Heroin is a synthetic opioid drug made from morphine, a substance extracted from the seed pod of Asian opium poppy plants.
It is estimated that over 4 million Americans have used heroin at least once in their lifetimes and that 23 percent of the people who use heroin become dependent on it. It can be injected, inhaled or smoked, all of which allow the heroin to rapidly affect the brain.
Heroin addiction is a chronic relapsing condition cause by changes in the brain. Once addicted, the addict’s brain “classifies” heroin as necessary to sustain life, along with air, water, food and sex. Because of this, heroin addicts have an uncontrollable need to acquire and use the drug no matter what the consequences.
The Road to Heroin Addiction

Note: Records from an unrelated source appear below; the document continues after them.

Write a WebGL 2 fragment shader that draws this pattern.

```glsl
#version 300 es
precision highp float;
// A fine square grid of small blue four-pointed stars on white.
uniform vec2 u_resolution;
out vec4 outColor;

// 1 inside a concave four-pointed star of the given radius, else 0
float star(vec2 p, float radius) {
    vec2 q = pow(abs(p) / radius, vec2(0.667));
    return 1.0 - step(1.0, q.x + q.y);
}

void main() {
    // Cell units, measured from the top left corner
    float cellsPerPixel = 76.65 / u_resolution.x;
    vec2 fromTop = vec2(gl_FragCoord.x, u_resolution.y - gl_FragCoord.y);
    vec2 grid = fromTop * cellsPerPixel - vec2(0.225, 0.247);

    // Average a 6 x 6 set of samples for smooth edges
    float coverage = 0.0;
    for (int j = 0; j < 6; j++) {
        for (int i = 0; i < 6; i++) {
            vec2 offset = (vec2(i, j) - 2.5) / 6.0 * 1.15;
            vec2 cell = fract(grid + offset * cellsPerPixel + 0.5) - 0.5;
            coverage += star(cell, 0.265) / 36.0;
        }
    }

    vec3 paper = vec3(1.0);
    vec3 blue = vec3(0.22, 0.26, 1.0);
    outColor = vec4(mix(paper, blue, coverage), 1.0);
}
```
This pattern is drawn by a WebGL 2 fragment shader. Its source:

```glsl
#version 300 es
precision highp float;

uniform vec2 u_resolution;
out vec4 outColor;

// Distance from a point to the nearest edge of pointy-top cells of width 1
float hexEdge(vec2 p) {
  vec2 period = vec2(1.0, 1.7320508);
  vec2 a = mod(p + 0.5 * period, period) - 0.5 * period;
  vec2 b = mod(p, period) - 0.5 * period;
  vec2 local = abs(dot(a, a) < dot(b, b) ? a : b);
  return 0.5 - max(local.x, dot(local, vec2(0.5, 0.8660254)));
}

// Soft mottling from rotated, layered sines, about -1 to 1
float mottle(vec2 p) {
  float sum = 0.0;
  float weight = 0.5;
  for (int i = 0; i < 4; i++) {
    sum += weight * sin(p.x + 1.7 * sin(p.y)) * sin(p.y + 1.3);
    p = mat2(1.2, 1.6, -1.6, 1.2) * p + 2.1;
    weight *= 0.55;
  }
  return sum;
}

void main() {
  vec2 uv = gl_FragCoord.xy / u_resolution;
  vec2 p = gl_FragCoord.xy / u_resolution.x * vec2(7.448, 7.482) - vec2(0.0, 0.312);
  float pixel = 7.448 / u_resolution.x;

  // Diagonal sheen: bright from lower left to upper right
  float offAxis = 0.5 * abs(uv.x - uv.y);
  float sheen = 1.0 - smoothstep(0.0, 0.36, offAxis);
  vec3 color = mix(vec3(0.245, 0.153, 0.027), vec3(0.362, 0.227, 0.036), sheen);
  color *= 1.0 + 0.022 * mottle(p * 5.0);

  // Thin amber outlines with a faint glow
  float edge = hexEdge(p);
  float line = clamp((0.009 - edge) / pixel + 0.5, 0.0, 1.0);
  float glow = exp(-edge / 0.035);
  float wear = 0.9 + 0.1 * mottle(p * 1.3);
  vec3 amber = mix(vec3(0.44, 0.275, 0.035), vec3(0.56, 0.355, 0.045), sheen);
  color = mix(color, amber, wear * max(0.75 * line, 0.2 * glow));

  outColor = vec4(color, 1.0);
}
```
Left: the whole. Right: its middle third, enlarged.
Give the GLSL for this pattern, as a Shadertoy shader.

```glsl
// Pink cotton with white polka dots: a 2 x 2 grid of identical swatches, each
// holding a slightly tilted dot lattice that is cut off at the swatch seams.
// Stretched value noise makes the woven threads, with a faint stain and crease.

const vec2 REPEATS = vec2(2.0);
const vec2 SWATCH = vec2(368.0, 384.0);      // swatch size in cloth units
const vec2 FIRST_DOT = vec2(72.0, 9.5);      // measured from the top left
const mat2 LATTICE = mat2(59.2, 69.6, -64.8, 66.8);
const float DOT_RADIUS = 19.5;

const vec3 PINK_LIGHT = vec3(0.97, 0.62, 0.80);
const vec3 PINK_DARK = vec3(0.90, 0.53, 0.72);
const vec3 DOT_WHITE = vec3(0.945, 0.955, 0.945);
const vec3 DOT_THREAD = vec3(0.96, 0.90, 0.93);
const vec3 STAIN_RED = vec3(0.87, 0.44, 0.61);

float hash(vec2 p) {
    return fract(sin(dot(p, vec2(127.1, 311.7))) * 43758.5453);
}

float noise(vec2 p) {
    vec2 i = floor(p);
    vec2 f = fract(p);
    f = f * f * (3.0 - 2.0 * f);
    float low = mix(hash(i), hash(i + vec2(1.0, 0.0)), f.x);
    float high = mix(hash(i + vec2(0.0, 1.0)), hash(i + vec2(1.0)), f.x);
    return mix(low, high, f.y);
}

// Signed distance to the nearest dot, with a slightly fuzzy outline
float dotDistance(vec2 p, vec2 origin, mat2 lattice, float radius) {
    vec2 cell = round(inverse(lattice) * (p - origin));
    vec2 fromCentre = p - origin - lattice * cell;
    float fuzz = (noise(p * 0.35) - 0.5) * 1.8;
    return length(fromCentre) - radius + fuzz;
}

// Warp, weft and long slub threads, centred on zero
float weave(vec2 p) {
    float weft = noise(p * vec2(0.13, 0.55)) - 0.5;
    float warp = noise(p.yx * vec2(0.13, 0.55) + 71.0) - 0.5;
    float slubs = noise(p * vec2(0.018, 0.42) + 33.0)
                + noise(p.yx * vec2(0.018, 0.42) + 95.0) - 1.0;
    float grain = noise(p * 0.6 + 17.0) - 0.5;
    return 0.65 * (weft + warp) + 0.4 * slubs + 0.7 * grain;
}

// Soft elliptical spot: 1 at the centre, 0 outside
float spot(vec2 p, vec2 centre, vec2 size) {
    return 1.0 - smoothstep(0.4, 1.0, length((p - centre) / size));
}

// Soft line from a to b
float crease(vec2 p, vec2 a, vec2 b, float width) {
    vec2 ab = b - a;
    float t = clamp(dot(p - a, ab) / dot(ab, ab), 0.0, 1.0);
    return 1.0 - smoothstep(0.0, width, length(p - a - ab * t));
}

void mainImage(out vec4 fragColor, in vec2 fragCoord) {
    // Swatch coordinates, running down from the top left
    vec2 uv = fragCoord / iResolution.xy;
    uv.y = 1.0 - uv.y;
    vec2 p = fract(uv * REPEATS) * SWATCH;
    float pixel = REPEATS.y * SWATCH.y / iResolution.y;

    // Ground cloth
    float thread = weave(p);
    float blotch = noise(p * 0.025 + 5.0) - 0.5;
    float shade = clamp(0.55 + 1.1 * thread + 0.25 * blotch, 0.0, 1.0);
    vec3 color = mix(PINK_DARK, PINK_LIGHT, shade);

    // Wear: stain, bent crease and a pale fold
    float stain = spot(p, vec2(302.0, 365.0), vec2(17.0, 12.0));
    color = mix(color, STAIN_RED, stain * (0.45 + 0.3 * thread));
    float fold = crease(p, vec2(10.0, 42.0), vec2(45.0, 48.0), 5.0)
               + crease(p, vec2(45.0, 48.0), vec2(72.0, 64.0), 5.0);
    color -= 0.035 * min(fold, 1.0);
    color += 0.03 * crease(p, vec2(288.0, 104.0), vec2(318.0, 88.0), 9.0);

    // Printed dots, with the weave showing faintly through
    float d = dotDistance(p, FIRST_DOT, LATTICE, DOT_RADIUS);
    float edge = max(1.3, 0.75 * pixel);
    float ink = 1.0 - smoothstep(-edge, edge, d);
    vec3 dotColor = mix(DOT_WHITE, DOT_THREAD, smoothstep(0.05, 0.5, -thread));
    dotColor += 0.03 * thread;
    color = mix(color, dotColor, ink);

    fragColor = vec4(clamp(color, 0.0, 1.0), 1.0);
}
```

Not everyone who uses heroin will become addicted, but heroin addiction affects a large enough percentage of people to think twice before trying it.
For people with other mental health issues, such as low self-esteem or PTSD, heroin can seem to offer comfort, which in many cases stimulates the repeated use that leads to addiction. For some people, addiction to heroin also offers a peer group of like-minded individuals and a sense of belonging that is attractive.
Many people become just as addicted to the culture and sense of community associated with their addiction. It is a “lifestyle”. They love the ritual involved in procuring and using the drug.
To some people it may seem fashionable to be a heroin addict. There is even a style referred to as “heroin chic”. One of the difficulties in overcoming heroin addiction is that the addict begins to see addiction as a part of his, or her, identity.
Addiction to Heroin
The problem for many people is that their addiction to heroin will never satisfy them. While they enjoyed the high initially, when they first started using the drug, that high becomes more and more elusive. Their bodies develop a tolerance to the drug and they require more and more of it to have that same effect.
At some point, they cease to experience the high at all and simply need the drug just to maintain their normal state. The cravings at that stage are so strong they are irresistible. They require more of the drug more often, and procuring it begins to require more and more of their attention. It is at this stage many addicts begin to lose jobs, strain relationships with family and even turn to crime to get the money to buy the drug.
Eventually, if the addiction to heroin goes untreated, it is inevitable that the addict will die.